Drain pasta and asparagus; place in a large bowl. Add sauce; tossing to coat. Serve with Gorgonzola and walnuts, and sprinkle with pepper, if desired.
What I did:
For starters, I bought asparagus (Spargel! white asparagus) and maybe the first clue should have been that buying it in October isn't likely to yield high quality. The first thing I did was to start to prep it, and after cutting roughly 1/4 of the bunch I tasted a few slices and literally spit them out. Too bitter! I wasn't about to gamble on all this food and cook them anyway in the hopes that they would taste better after cooking. In the garbage they went. It is a shame...
Because the fettucine was 12 oz and not 8 I decided to enlarge the sauce ingredients slightly. 3T of butter, for instance. 2T of flour, maybe even a little more. 1.5 cups of milk - 2%. 3 oz of cream cheese (the only thing that was light in this entire recipe!). 3/4 of a cup of gorgonzola cheese. I also stirred the cheese directly into the milk/butter/cream cheese combo which was cooking. I didn't think merely crumbling it on top would be the same effect - I wanted sauce! I didn't toast the walnuts. That may be a good idea.
I now have an entire 2 cup container of gorgonzola sauce in the fridge, even after having my meal last night. It was very good, and scratched my itch. (Now what am I going to do with all that sauce??)

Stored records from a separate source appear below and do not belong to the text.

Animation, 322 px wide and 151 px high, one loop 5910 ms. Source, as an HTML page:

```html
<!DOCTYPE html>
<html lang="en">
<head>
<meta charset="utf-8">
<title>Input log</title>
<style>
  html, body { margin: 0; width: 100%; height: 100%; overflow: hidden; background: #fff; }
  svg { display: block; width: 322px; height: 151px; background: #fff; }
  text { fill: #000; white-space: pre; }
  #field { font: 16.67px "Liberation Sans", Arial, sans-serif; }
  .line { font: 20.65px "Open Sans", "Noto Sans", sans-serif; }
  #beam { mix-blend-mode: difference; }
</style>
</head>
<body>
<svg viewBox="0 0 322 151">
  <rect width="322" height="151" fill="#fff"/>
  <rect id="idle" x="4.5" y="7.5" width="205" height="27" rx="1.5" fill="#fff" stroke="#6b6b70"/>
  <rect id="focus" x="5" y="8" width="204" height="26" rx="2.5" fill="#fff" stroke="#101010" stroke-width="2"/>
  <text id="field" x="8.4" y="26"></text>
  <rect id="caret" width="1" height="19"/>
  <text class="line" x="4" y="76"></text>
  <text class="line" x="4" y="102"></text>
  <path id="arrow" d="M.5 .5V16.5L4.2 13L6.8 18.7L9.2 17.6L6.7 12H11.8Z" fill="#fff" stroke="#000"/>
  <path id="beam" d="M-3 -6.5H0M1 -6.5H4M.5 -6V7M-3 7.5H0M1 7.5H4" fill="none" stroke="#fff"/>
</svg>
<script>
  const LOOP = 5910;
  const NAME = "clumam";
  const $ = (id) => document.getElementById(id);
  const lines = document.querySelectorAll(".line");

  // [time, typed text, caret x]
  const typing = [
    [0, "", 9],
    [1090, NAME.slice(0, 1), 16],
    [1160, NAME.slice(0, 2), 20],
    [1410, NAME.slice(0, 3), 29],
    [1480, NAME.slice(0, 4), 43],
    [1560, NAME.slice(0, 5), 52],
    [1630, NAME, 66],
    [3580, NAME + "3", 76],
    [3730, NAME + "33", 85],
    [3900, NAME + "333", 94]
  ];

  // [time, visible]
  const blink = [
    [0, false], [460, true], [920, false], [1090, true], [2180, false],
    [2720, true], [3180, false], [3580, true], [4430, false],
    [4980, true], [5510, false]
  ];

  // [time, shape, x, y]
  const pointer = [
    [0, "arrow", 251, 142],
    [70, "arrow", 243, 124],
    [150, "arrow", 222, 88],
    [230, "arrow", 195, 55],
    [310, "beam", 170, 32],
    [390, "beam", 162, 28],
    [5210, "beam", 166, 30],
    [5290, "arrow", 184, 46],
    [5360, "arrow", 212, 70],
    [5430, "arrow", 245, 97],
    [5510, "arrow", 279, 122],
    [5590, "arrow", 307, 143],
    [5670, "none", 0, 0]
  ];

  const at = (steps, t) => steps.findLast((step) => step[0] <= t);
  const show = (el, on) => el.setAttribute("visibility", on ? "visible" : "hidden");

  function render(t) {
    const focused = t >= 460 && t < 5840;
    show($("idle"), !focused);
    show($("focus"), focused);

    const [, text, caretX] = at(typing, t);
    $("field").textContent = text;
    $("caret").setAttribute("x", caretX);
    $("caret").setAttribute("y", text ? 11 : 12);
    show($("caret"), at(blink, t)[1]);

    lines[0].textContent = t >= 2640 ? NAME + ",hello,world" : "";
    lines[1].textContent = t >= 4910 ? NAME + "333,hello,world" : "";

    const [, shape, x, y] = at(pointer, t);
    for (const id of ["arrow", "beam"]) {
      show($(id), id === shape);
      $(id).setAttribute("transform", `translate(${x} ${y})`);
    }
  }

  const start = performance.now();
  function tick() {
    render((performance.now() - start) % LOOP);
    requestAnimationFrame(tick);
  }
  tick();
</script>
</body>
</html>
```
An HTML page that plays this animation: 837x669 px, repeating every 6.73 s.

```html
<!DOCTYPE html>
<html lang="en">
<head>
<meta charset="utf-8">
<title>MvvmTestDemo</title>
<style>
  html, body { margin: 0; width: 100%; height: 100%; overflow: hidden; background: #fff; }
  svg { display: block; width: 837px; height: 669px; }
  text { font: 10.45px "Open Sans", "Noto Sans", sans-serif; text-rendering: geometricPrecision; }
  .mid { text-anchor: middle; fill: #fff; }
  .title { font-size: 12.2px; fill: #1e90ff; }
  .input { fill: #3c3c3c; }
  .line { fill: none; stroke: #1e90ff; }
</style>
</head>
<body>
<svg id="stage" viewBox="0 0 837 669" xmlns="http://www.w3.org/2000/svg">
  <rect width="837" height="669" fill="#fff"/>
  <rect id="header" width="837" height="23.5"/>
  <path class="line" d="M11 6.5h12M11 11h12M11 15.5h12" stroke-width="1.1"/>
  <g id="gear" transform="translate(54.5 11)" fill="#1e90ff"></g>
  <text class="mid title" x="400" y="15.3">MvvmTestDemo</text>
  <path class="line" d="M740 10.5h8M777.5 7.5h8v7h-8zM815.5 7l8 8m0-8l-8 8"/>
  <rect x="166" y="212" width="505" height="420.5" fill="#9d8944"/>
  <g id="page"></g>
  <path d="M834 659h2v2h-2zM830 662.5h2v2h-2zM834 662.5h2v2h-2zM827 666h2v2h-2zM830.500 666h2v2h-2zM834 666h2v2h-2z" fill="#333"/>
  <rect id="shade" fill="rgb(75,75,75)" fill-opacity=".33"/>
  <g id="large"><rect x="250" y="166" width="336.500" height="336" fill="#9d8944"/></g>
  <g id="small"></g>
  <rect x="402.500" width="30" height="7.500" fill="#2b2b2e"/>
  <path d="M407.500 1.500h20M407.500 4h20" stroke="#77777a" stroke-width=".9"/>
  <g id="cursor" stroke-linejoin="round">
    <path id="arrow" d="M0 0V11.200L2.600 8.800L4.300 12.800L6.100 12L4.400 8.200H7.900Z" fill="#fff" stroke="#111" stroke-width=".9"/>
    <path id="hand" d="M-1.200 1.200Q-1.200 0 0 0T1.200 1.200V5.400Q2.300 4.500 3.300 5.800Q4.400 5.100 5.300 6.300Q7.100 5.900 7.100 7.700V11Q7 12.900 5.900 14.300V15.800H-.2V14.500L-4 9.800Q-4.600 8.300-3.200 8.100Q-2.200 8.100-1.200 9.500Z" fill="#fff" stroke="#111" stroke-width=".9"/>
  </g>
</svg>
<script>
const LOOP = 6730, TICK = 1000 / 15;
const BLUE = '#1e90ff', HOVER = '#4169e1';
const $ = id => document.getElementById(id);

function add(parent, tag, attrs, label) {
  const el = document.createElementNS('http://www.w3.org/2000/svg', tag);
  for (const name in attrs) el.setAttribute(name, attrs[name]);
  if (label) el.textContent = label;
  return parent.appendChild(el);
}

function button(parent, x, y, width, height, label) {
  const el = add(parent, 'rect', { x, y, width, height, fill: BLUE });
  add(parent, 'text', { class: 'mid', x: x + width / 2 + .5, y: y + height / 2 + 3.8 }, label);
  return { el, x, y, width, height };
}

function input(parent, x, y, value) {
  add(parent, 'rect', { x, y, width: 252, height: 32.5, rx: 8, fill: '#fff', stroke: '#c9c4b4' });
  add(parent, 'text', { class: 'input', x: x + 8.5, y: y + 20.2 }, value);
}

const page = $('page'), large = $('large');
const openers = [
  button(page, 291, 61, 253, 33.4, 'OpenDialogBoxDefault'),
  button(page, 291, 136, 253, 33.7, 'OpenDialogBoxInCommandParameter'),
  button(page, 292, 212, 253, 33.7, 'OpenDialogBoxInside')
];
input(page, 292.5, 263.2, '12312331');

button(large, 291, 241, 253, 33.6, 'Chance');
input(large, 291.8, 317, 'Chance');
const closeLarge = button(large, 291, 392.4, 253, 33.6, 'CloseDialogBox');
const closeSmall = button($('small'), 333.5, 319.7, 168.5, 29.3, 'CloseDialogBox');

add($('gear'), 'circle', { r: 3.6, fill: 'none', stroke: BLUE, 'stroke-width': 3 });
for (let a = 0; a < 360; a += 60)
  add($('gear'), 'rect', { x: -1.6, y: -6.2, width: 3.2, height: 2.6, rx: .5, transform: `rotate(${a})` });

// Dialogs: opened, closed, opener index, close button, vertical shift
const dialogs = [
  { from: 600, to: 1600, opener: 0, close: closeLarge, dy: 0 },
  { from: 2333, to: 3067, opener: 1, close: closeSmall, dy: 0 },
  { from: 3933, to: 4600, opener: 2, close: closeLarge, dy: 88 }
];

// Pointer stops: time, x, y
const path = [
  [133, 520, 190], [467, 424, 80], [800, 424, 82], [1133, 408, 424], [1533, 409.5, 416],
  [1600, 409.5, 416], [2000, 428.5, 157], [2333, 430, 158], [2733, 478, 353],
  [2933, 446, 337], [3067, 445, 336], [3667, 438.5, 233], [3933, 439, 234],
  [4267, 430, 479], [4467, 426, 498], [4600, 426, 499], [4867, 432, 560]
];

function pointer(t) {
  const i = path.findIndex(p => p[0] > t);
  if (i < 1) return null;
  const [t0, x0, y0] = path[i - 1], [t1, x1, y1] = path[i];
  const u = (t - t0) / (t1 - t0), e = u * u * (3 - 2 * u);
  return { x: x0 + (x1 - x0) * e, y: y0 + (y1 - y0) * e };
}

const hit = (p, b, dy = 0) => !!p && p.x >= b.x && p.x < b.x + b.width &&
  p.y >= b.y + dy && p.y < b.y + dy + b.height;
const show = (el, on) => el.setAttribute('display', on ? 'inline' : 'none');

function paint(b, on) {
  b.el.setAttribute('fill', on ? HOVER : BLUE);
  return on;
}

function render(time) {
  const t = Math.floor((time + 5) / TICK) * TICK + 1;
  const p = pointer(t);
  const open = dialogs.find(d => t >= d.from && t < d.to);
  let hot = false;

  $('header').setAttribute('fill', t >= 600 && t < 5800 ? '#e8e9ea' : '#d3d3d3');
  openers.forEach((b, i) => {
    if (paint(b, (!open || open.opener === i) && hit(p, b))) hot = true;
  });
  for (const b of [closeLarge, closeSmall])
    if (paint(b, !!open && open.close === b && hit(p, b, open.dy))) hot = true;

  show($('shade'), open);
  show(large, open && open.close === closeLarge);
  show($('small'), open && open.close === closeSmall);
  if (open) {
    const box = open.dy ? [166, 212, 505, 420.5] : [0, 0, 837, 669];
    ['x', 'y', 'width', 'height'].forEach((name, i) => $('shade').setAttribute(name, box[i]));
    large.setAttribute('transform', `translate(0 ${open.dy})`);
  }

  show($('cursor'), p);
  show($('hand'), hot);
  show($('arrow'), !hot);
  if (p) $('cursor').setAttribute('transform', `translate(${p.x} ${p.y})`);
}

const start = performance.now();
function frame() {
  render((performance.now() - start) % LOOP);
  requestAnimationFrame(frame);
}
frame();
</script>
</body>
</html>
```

Wanderlust and new experiences: DRD4-7R. It's embedded in my DNA, it's not my fault. I've been to all four quadrants on this Globe we call Home... and am very behind on sharing the stories and photos. Stick with me, will you?